(Data supplied Opens)

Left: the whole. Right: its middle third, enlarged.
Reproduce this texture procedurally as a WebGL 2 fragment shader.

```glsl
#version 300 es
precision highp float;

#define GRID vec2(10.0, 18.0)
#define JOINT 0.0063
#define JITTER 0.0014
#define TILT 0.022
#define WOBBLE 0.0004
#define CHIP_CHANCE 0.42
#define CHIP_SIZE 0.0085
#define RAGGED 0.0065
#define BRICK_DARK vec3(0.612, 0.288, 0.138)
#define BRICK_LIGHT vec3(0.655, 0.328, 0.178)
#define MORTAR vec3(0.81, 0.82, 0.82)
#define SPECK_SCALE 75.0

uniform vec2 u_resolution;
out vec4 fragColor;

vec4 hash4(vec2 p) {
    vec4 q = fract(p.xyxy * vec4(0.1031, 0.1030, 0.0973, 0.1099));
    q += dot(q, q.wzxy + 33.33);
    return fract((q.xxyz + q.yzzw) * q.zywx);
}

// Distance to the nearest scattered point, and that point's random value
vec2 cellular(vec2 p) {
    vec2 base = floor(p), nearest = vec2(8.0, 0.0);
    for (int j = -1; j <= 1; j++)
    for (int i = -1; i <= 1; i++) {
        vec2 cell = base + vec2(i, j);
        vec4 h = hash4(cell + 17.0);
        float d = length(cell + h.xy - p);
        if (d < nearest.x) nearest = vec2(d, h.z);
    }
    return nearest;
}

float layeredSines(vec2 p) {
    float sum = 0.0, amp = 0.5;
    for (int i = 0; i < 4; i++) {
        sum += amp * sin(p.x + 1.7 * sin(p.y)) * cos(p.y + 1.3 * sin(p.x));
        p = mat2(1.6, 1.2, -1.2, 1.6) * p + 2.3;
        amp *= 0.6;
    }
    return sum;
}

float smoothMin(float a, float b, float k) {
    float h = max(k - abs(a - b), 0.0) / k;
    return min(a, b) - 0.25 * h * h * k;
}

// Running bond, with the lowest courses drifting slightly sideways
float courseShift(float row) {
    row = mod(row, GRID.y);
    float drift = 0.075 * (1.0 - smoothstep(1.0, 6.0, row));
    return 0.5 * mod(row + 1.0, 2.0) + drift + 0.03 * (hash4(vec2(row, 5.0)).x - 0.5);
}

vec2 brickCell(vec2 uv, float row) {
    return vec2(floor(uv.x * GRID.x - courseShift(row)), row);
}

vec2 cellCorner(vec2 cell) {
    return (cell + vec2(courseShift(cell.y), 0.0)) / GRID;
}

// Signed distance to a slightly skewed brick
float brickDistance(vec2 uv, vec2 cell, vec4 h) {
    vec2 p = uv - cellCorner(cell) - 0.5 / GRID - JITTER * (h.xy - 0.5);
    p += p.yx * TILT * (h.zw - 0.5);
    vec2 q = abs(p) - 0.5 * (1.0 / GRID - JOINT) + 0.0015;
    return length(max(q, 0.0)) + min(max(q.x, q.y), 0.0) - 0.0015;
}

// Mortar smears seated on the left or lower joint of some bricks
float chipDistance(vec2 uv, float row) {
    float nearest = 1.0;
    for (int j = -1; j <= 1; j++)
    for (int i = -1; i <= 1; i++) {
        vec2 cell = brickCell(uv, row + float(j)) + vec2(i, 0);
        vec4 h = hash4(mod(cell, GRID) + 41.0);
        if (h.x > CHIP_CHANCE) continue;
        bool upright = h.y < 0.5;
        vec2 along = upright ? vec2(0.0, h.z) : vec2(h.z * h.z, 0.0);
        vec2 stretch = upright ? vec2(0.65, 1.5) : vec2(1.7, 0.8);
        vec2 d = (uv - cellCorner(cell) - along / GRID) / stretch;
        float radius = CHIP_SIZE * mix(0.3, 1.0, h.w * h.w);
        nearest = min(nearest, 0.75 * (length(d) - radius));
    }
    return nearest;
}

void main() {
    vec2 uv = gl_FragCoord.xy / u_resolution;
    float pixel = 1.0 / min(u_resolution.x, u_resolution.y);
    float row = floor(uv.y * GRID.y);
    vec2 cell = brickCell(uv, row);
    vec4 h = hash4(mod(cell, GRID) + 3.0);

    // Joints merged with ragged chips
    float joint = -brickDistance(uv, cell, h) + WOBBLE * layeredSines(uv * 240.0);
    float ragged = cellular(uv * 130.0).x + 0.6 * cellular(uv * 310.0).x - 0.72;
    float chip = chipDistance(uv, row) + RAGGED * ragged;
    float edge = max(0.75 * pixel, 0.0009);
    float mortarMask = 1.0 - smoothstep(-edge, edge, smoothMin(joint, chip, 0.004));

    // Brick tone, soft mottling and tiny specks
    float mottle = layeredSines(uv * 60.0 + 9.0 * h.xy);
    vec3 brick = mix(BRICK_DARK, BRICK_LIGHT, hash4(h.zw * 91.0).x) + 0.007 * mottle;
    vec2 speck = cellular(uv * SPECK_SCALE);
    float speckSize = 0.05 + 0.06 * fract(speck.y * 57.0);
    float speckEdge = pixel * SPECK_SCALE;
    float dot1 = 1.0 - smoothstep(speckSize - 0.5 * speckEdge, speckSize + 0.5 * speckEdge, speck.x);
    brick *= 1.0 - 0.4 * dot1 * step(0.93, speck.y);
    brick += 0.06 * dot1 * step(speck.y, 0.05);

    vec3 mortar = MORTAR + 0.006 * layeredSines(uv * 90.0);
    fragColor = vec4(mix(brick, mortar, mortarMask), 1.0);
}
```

(Data supplied Closes)

• Assignment:
All of the material above is to be repeated exactly.

• Problem solution:
Left: the whole. Right: its middle third, enlarged.
Reproduce this texture procedurally as a WebGL 2 fragment shader.

```glsl
#version 300 es
precision highp float;

#define GRID vec2(10.0, 18.0)
#define JOINT 0.0063
#define JITTER 0.0014
#define TILT 0.022
#define WOBBLE 0.0004
#define CHIP_CHANCE 0.42
#define CHIP_SIZE 0.0085
#define RAGGED 0.0065
#define BRICK_DARK vec3(0.612, 0.288, 0.138)
#define BRICK_LIGHT vec3(0.655, 0.328, 0.178)
#define MORTAR vec3(0.81, 0.82, 0.82)
#define SPECK_SCALE 75.0

uniform vec2 u_resolution;
out vec4 fragColor;

vec4 hash4(vec2 p) {
    vec4 q = fract(p.xyxy * vec4(0.1031, 0.1030, 0.0973, 0.1099));
    q += dot(q, q.wzxy + 33.33);
    return fract((q.xxyz + q.yzzw) * q.zywx);
}

// Distance to the nearest scattered point, and that point's random value
vec2 cellular(vec2 p) {
    vec2 base = floor(p), nearest = vec2(8.0, 0.0);
    for (int j = -1; j <= 1; j++)
    for (int i = -1; i <= 1; i++) {
        vec2 cell = base + vec2(i, j);
        vec4 h = hash4(cell + 17.0);
        float d = length(cell + h.xy - p);
        if (d < nearest.x) nearest = vec2(d, h.z);
    }
    return nearest;
}

float layeredSines(vec2 p) {
    float sum = 0.0, amp = 0.5;
    for (int i = 0; i < 4; i++) {
        sum += amp * sin(p.x + 1.7 * sin(p.y)) * cos(p.y + 1.3 * sin(p.x));
        p = mat2(1.6, 1.2, -1.2, 1.6) * p + 2.3;
        amp *= 0.6;
    }
    return sum;
}

float smoothMin(float a, float b, float k) {
    float h = max(k - abs(a - b), 0.0) / k;
    return min(a, b) - 0.25 * h * h * k;
}

// Running bond, with the lowest courses drifting slightly sideways
float courseShift(float row) {
    row = mod(row, GRID.y);
    float drift = 0.075 * (1.0 - smoothstep(1.0, 6.0, row));
    return 0.5 * mod(row + 1.0, 2.0) + drift + 0.03 * (hash4(vec2(row, 5.0)).x - 0.5);
}

vec2 brickCell(vec2 uv, float row) {
    return vec2(floor(uv.x * GRID.x - courseShift(row)), row);
}

vec2 cellCorner(vec2 cell) {
    return (cell + vec2(courseShift(cell.y), 0.0)) / GRID;
}

// Signed distance to a slightly skewed brick
float brickDistance(vec2 uv, vec2 cell, vec4 h) {
    vec2 p = uv - cellCorner(cell) - 0.5 / GRID - JITTER * (h.xy - 0.5);
    p += p.yx * TILT * (h.zw - 0.5);
    vec2 q = abs(p) - 0.5 * (1.0 / GRID - JOINT) + 0.0015;
    return length(max(q, 0.0)) + min(max(q.x, q.y), 0.0) - 0.0015;
}

// Mortar smears seated on the left or lower joint of some bricks
float chipDistance(vec2 uv, float row) {
    float nearest = 1.0;
    for (int j = -1; j <= 1; j++)
    for (int i = -1; i <= 1; i++) {
        vec2 cell = brickCell(uv, row + float(j)) + vec2(i, 0);
        vec4 h = hash4(mod(cell, GRID) + 41.0);
        if (h.x > CHIP_CHANCE) continue;
        bool upright = h.y < 0.5;
        vec2 along = upright ? vec2(0.0, h.z) : vec2(h.z * h.z, 0.0);
        vec2 stretch = upright ? vec2(0.65, 1.5) : vec2(1.7, 0.8);
        vec2 d = (uv - cellCorner(cell) - along / GRID) / stretch;
        float radius = CHIP_SIZE * mix(0.3, 1.0, h.w * h.w);
        nearest = min(nearest, 0.75 * (length(d) - radius));
    }
    return nearest;
}

void main() {
    vec2 uv = gl_FragCoord.xy / u_resolution;
    float pixel = 1.0 / min(u_resolution.x, u_resolution.y);
    float row = floor(uv.y * GRID.y);
    vec2 cell = brickCell(uv, row);
    vec4 h = hash4(mod(cell, GRID) + 3.0);

    // Joints merged with ragged chips
    float joint = -brickDistance(uv, cell, h) + WOBBLE * layeredSines(uv * 240.0);
    float ragged = cellular(uv * 130.0).x + 0.6 * cellular(uv * 310.0).x - 0.72;
    float chip = chipDistance(uv, row) + RAGGED * ragged;
    float edge = max(0.75 * pixel, 0.0009);
    float mortarMask = 1.0 - smoothstep(-edge, edge, smoothMin(joint, chip, 0.004));

    // Brick tone, soft mottling and tiny specks
    float mottle = layeredSines(uv * 60.0 + 9.0 * h.xy);
    vec3 brick = mix(BRICK_DARK, BRICK_LIGHT, hash4(h.zw * 91.0).x) + 0.007 * mottle;
    vec2 speck = cellular(uv * SPECK_SCALE);
    float speckSize = 0.05 + 0.06 * fract(speck.y * 57.0);
    float speckEdge = pixel * SPECK_SCALE;
    float dot1 = 1.0 - smoothstep(speckSize - 0.5 * speckEdge, speckSize + 0.5 * speckEdge, speck.x);
    brick *= 1.0 - 0.4 * dot1 * step(0.93, speck.y);
    brick += 0.06 * dot1 * step(speck.y, 0.05);

    vec3 mortar = MORTAR + 0.006 * layeredSines(uv * 90.0);
    fragColor = vec4(mix(brick, mortar, mortarMask), 1.0);
}
```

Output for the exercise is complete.